Task to carry out:
Return the whole listing, line for line, without the pictures in it.
*** Entries provided ***
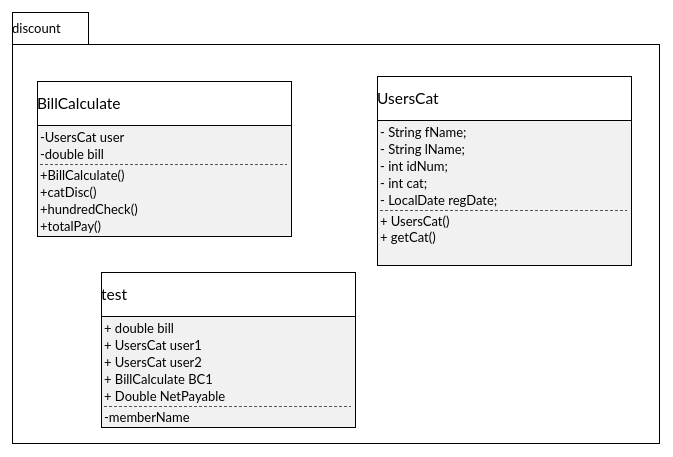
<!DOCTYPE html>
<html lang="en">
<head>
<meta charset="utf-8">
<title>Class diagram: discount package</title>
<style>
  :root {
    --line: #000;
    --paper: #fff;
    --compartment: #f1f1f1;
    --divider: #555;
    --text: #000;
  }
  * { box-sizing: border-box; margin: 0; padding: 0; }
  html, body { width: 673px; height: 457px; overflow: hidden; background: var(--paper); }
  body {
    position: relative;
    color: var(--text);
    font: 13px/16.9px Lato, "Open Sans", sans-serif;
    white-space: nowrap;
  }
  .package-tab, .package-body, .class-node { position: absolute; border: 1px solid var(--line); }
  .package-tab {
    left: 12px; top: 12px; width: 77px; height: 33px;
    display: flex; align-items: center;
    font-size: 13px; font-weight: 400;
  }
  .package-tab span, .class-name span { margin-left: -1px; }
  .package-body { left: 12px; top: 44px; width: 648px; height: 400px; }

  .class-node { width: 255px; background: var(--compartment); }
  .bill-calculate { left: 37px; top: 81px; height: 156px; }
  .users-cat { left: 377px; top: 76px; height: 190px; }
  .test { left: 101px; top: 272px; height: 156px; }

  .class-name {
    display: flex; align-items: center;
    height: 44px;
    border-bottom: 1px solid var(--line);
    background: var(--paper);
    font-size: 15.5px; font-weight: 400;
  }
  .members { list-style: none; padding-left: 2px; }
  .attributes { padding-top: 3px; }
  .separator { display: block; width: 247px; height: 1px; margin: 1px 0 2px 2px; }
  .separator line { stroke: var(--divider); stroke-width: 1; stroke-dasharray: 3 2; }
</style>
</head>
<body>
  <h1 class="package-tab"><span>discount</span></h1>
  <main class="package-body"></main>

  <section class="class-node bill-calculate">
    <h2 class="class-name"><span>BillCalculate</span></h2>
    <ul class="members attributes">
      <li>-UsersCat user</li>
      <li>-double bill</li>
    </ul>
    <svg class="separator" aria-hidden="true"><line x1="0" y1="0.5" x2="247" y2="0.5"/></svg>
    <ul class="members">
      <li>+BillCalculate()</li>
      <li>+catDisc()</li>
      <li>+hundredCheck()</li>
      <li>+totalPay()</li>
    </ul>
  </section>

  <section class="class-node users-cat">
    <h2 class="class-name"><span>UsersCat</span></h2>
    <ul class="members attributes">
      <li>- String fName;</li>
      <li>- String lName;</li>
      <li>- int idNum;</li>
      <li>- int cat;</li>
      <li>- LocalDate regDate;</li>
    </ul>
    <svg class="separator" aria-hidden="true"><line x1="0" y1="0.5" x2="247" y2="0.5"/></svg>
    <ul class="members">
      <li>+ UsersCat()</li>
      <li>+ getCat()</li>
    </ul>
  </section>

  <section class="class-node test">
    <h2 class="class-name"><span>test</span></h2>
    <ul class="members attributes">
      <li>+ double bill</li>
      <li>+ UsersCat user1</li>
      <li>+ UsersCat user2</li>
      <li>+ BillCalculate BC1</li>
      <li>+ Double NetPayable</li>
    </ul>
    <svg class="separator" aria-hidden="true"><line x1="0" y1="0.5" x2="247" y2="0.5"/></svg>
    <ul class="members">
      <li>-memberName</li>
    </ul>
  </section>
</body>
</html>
*** End of Entries provided ***
Output for this task:
<!DOCTYPE html>
<html lang="en">
<head>
<meta charset="utf-8">
<title>Class diagram: discount package</title>
<style>
  :root {
    --line: #000;
    --paper: #fff;
    --compartment: #f1f1f1;
    --divider: #555;
    --text: #000;
  }
  * { box-sizing: border-box; margin: 0; padding: 0; }
  html, body { width: 673px; height: 457px; overflow: hidden; background: var(--paper); }
  body {
    position: relative;
    color: var(--text);
    font: 13px/16.9px Lato, "Open Sans", sans-serif;
    white-space: nowrap;
  }
  .package-tab, .package-body, .class-node { position: absolute; border: 1px solid var(--line); }
  .package-tab {
    left: 12px; top: 12px; width: 77px; height: 33px;
    display: flex; align-items: center;
    font-size: 13px; font-weight: 400;
  }
  .package-tab span, .class-name span { margin-left: -1px; }
  .package-body { left: 12px; top: 44px; width: 648px; height: 400px; }

  .class-node { width: 255px; background: var(--compartment); }
  .bill-calculate { left: 37px; top: 81px; height: 156px; }
  .users-cat { left: 377px; top: 76px; height: 190px; }
  .test { left: 101px; top: 272px; height: 156px; }

  .class-name {
    display: flex; align-items: center;
    height: 44px;
    border-bottom: 1px solid var(--line);
    background: var(--paper);
    font-size: 15.5px; font-weight: 400;
  }
  .members { list-style: none; padding-left: 2px; }
  .attributes { padding-top: 3px; }
  .separator { display: block; width: 247px; height: 1px; margin: 1px 0 2px 2px; }
  .separator line { stroke: var(--divider); stroke-width: 1; stroke-dasharray: 3 2; }
</style>
</head>
<body>
  <h1 class="package-tab"><span>discount</span></h1>
  <main class="package-body"></main>

  <section class="class-node bill-calculate">
    <h2 class="class-name"><span>BillCalculate</span></h2>
    <ul class="members attributes">
      <li>-UsersCat user</li>
      <li>-double bill</li>
    </ul>
    <svg class="separator" aria-hidden="true"><line x1="0" y1="0.5" x2="247" y2="0.5"/></svg>
    <ul class="members">
      <li>+BillCalculate()</li>
      <li>+catDisc()</li>
      <li>+hundredCheck()</li>
      <li>+totalPay()</li>
    </ul>
  </section>

  <section class="class-node users-cat">
    <h2 class="class-name"><span>UsersCat</span></h2>
    <ul class="members attributes">
      <li>- String fName;</li>
      <li>- String lName;</li>
      <li>- int idNum;</li>
      <li>- int cat;</li>
      <li>- LocalDate regDate;</li>
    </ul>
    <svg class="separator" aria-hidden="true"><line x1="0" y1="0.5" x2="247" y2="0.5"/></svg>
    <ul class="members">
      <li>+ UsersCat()</li>
      <li>+ getCat()</li>
    </ul>
  </section>

  <section class="class-node test">
    <h2 class="class-name"><span>test</span></h2>
    <ul class="members attributes">
      <li>+ double bill</li>
      <li>+ UsersCat user1</li>
      <li>+ UsersCat user2</li>
      <li>+ BillCalculate BC1</li>
      <li>+ Double NetPayable</li>
    </ul>
    <svg class="separator" aria-hidden="true"><line x1="0" y1="0.5" x2="247" y2="0.5"/></svg>
    <ul class="members">
      <li>-memberName</li>
    </ul>
  </section>
</body>
</html>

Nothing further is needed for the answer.